“As a popular chronicler of bad habits and poor life decisions, Shapiro has found her best topic yet: how to confront the pain in your life caused by someone you believe owes you an apology. The Forgiveness Tour’s wide-ranging tales of true heartache and gripping confrontation show readers how to find what they need to finally heal from what has been hurting them. Smart, witty and inspirational.” –Tom Reiss, Pulitzer Prize author of TheBlackCount
“A dazzling and deeply moving memoir about forgiveness, featuring dueling rabbis, Jewish guilt, and the wisdom of inspirational men and women from different religions and cultures.”
–Judy Batalion, author of The Light of Days: The Untold Story of Women Resistance Fighters in Hitler’s Ghettos
“Whether you’re wrestling with love gone bad, the rupture of a friendship, a conflict at work or betrayal on a global scale, you’ll find wisdom and solace in Susan Shapiro’s entertaining and insightful account of her own search for forgiveness.” –Julie Metz, bestselling author of Perfection:A Memoir of Betrayal and Renewal and EvaandEve

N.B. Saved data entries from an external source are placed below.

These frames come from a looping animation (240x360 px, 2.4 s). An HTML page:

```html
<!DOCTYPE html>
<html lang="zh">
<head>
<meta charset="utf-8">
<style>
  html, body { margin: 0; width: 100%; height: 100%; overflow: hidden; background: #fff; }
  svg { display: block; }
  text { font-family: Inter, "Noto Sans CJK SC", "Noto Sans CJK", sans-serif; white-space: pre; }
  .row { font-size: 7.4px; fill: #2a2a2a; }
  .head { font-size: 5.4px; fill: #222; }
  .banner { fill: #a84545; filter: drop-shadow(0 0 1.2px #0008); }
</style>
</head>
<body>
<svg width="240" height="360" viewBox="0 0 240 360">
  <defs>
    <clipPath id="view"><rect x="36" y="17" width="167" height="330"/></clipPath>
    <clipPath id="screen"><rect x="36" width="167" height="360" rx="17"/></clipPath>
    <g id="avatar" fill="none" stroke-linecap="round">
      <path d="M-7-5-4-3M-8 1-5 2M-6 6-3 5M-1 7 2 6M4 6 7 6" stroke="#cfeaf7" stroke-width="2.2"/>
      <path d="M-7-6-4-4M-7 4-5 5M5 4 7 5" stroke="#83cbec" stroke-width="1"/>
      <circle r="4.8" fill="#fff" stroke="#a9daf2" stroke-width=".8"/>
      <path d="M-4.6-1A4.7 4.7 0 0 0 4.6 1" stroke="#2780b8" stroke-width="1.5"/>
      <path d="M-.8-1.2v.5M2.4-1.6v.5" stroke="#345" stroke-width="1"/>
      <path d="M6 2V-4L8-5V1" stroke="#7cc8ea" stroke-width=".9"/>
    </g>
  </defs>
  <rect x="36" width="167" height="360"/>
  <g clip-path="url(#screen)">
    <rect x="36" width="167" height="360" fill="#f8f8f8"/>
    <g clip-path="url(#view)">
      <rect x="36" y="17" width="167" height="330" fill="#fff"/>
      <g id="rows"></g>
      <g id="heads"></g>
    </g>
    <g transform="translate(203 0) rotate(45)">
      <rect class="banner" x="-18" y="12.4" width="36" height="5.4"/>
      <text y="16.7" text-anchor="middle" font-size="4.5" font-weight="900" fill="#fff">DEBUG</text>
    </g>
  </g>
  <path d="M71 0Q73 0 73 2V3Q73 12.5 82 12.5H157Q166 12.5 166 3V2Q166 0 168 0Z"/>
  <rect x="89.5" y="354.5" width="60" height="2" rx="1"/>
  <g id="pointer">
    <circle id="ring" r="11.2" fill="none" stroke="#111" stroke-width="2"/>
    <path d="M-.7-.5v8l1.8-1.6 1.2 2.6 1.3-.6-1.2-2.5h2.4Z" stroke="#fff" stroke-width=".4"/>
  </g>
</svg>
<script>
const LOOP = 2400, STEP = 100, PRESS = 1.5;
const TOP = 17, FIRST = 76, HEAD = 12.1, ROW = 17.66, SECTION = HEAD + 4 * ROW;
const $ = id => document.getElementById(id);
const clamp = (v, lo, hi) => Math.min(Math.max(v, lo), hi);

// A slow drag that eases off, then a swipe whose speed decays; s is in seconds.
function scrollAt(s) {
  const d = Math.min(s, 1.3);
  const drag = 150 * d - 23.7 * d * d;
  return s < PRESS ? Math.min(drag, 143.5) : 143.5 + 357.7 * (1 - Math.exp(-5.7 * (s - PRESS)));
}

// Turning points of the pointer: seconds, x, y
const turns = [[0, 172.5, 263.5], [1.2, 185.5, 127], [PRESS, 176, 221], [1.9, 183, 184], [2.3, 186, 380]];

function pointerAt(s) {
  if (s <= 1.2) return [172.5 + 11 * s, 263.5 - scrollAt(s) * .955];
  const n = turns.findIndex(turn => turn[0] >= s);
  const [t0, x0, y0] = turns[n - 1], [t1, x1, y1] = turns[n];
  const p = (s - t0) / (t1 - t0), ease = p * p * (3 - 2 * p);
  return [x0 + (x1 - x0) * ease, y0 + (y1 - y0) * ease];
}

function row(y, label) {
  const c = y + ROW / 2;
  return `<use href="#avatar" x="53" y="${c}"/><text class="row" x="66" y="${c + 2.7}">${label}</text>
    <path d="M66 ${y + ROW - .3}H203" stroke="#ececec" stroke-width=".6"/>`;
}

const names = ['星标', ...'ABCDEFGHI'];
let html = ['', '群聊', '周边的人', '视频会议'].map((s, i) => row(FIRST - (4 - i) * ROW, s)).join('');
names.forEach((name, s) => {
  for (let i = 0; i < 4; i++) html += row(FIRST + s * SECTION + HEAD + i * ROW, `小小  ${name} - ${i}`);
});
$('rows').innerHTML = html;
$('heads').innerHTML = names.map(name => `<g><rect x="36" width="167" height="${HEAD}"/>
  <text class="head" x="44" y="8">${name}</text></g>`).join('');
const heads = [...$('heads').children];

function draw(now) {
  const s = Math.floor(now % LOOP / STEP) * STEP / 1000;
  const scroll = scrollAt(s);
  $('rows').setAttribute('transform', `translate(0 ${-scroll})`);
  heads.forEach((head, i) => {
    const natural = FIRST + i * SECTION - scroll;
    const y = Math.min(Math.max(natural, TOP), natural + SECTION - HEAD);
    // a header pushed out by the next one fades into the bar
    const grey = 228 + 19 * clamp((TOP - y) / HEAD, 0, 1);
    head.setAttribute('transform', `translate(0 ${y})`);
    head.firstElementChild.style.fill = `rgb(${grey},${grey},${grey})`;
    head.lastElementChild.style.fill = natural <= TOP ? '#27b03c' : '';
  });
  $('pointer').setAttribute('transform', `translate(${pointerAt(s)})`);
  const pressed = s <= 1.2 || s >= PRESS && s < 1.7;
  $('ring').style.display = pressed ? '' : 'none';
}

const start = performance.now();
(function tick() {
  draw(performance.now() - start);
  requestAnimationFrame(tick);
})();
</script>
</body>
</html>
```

“The Forgiveness Tour takes us on journeys to right unforgivable wrongs. Shapiro illuminates how we can heal from those who harmed us most. Powerful, intimate and profound.” –Gabrielle Selz, author of Unstill Life: A Daughter’s Memoir of Art and Love in the Age of Abstraction
“Shapiro demonstrates an uncanny knack for articulating and resolving the unspoken regret of so many people. A fascinating and essential work you’ll be better for reading.” –Laurence Bergreen, author of Casanova: The World of a Seductive Genius

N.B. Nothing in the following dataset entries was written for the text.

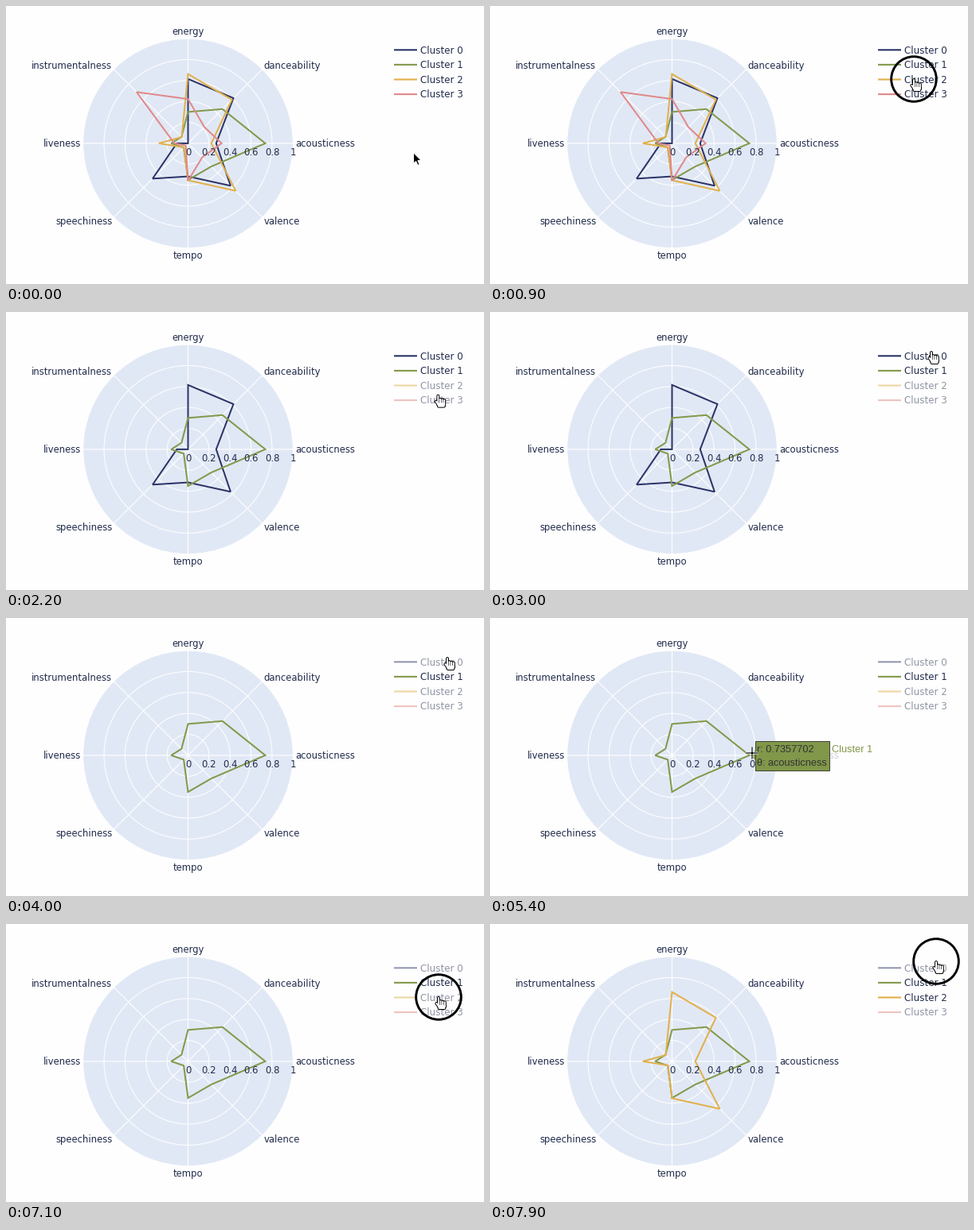
A matplotlib script for the animation above (8000 ms loop, 600x350 px).

```python
import numpy as np
import matplotlib.pyplot as plt
from matplotlib.animation import FuncAnimation
from matplotlib.patches import Circle, Polygon, Rectangle

W, H, DPI = 600, 350, 100
STEP, FRAMES = 100, 80
PX = 72 / DPI
CX, CY, R = 228.5, 172.9, 131.8
INK, PAPER, GREEN = "#212c4c", "#fefefe", "#81974a"

plt.rcParams["font.family"] = "DejaVu Sans"
fig = plt.figure(figsize=(W / DPI, H / DPI), dpi=DPI, facecolor=PAPER)
ax = fig.add_axes([0, 0, 1, 1])
ax.set(xlim=(0, W), ylim=(H, 0))
ax.axis("off")


def label(x, y, text, ha="left", size=11.6, color=INK, z=4, **kw):
    return ax.text(x, y + 4.2, text, ha=ha, va="baseline", color=color,
                   fontsize=size * PX, zorder=z, **kw)


def stroke(x, y, color, width, z, cap="butt"):
    return ax.plot(x, y, color=color, lw=width * PX, zorder=z, snap=False,
                   solid_capstyle=cap, solid_joinstyle="round")[0]


def polar(r, angle):
    return CX + r * np.cos(angle), CY - r * np.sin(angle)


# Polar grid
ANGLES = np.arange(8) * np.pi / 4
FEATURES = ["acousticness", "danceability", "energy", "instrumentalness",
            "liveness", "speechiness", "tempo", "valence"]
ax.add_patch(Circle((CX, CY), R, fc="#e1e8f5", ec="none", zorder=1))
for k in range(6):
    ax.add_patch(Circle((CX, CY), R * k / 5, fc="none", ec="white", lw=PX, zorder=1))
    label(CX + R * k / 5, 184, f"{k / 5:g}", "center")
for angle, feature in zip(ANGLES, FEATURES):
    c, s = np.cos(angle), np.sin(angle)
    stroke(*zip((CX, CY), polar(R, angle)), "white", 1.1, 1)
    side = "center" if abs(c) < .1 else "left" if c > 0 else "right"
    label(CX + (R + 3) * c, CY - (R + 5 + 4.5 * s * s) * s, feature, side)

# Mean of each feature, in the order of FEATURES
CLUSTERS = [
    ("#2b3467", [.268, .611, .615, 0, .107, .477, .316, .573]),
    ("#83994a", [.736, .463, .30, .088, .16, .058, .35, .313]),
    ("#e1b04b", [.222, .59, .662, .085, .278, .055, .353, .642]),
    ("#e08989", [.32, .22, .423, .693, .13, .03, .357, .19]),
]
traces, keys = [], []
for i, (color, means) in enumerate(CLUSTERS):
    points = np.column_stack(polar(R * np.array(means), ANGLES))
    traces.append(ax.add_patch(Polygon(points, fc="none", ec=color, lw=2 * PX,
                                       joinstyle="miter", zorder=2)))
    y = 55.3 + 18.6 * i
    keys.append((stroke([487, 516], [y, y], color, 2.1, 3),
                 label(520.5, y, f"Cluster {i}", size=11.9)))

# Hover label of the acousticness point of cluster 1
HOT = np.array(polar(R * CLUSTERS[1][1][0], 0))
HOVER = dict(size=12.8, family="Liberation Sans", z=7)
hover = [
    ax.add_patch(Rectangle((426, 156), 57, 25, fc=PAPER, alpha=.8, zorder=5)),
    ax.add_patch(Rectangle((332.5, 154.5), 93.5, 37, fc=GREEN, ec="#3f4433",
                           lw=PX, zorder=6)),
    ax.add_patch(Polygon([HOT + (1, 0), HOT + (7.5, -6), HOT + (7.5, 6)],
                         fc=GREEN, zorder=6)),
    label(335, 165, "r: 0.7357702", color="#333333", **HOVER),
    label(335, 182, "θ: acousticness", color="#333333", **HOVER),
    label(429, 165, "Cluster 1", color=GREEN, **HOVER),
]


# Pointers, drawn relative to their hot spot
def polyline(*strokes):
    """Join separate strokes into one array with gaps between them."""
    return np.vstack([row for s in strokes for row in (*s, (np.nan, np.nan))])


ARROW = np.array([(0, 0), (0, 14), (3.2, 11.2), (5.4, 16.2), (7.8, 15.2),
                  (5.6, 10.2), (9.9, 10)]) - (.6, .6)
fingers = [[(2.6 * k, 4.5 + .6 * k if k else 1), (2.6 * k, 12)] for k in range(4)]
palm = [[(.6, y), (7.4, y)] for y in (11, 12.5, 14)]
HAND = polyline(*fingers, *palm, [(-2.6, 8), (0, 11.5)])
CROSS = polyline([(-7.5, 0), (7.5, 0)], [(0, -7.5), (0, 7.5)])

arrow = ax.add_patch(Polygon(ARROW, fc="black", ec="white", lw=1.2 * PX, zorder=9))
hand = [stroke([], [], *style, "round") for style in [("black", 4, 9), ("white", 2, 10)]]
cross = [stroke([], [], *style) for style in [("white", 3, 9), ("black", 1.2, 10)]]
ring = ax.add_patch(Circle((0, 0), 28.3, fc="none", ec="black", lw=2.9 * PX, zorder=11))

# Pointer moves: start, end, destination
HOME = (512, 185)
MOVES = [
    (0, 900, (532, 92)), (1200, 1700, (541, 111)), (2100, 2600, (554, 50)),
    (4700, 5400, (329, 170)), (5800, 6200, (540, 146)), (6200, 6700, (543, 92)),
    (7200, 7600, (560, 47)),
]
# Clicks: press, moment the trace toggles, cluster
CLICKS = [(900, 1300, 2), (1900, 2200, 3), (3400, 3900, 0), (7100, 7400, 2),
          (7800, 8200, 0)]


def pointer_at(t):
    pos = np.array(HOME, float)
    for start, end, goal in MOVES:
        u = np.clip((t - start) / (end - start), 0, 1)
        pos += (np.array(goal) - pos) * u * u * (3 - 2 * u)
    return pos


def pointer_kind(x, y):
    if 487 < x < 580 and 45 < y < 122:
        return "hand"
    return "cross" if np.hypot(x - CX, y - CY) < R else "arrow"


def draw(n):
    t = n * STEP
    for i, (trace, key) in enumerate(zip(traces, keys)):
        toggles = sum(i == cluster and t >= when for _, when, cluster in CLICKS)
        on = toggles % 2 == 0
        trace.set_visible(on)
        for part in key:
            part.set_alpha(1 if on else .5)

    pos = pointer_at(t)
    for part in hover:
        part.set_visible(np.hypot(*(pos - HOT)) < 20)

    kind = pointer_kind(*pos)
    arrow.set_xy(ARROW + pos)
    arrow.set_visible(kind == "arrow")
    for name, parts, shape in [("hand", hand, HAND), ("cross", cross, CROSS)]:
        for part in parts:
            part.set_data(*(shape + pos).T)
            part.set_visible(kind == name)

    ring.center = pos
    ring.set_visible(any(press <= t < press + 2 * STEP for press, *_ in CLICKS))
    return []


anim = FuncAnimation(fig, draw, frames=FRAMES, interval=STEP, repeat=True,
                     repeat_delay=0, init_func=lambda: draw(0))
plt.show()
```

“Fascinating and original!” –Susan Cheever, bestselling author of Home Before Dark & Drinking in America
"Shapiro holds my eye and ear with urgency, compelling dialogue, and fresh insights into human behavior. I found The Forgiveness Tour hard to put down.” –Grace Schulman, author of Strange Paradise and Without a Claim
“A timely and captivating memoir about grudges, fallibility, and the loneliest phrase in the English language: I’m sorry. “ —David Goodwillie, author of King’s County
"I read everything Susan Shapiro writes. The Forgiveness Tour is electric, sad, funny and beautiful." -Cat Marnell, bestselling author of How To Murder Your Life
From Publisher's Weekly, January 2021
The Forgiveness Tour: How to Find the Perfect ApologySusan Shapiro. Skyhorse, $22.99 (264p) ISBN 978-1-510-76271-8
Journalist Shapiro (Lighting Up) chronicles her search for ways to heal after a devastating betrayal in this magnificent work. Her previous memoir recounted her successful therapy with addiction specialist Daniel Winters. Here, she wrestles with the revelation that their 15-year therapeutic relationship was founded on lies, when she finds out he’s been treating someone she’d asked him not to see. Winters’s refusal to explain or show remorse infuriated her and led her to set out on a quest to determine how to forgive someone who won’t apologize. Shapiro interviews colleagues, students, and religious leaders to probe universal questions around hurt, absolution, and contrition. Analyzing Jesus’s plea, “Father forgive them, for they know not what they do,” a Presbyterian minister posits that “forgiving can get you out of pain.” A colleague tells her, “Jewish law requires a person to ask heartfelt forgiveness three times,” and that “if the injured party won’t respond...the non-forgiver has to seek forgiveness for not forgiving.” A Hindu guru, meanwhile, warns that an “angry grudge... burns your own heart first.” Their wisdom moves her to realize “how small my saga was” and to forgive Winters (who apologized first). By blending these stories with her own experiences and writing with insight, humor, and grace, Shapiro’s elegant survey becomes one largely about plumbing the boundless depths of the human heart. This is essential reading. (Jan.)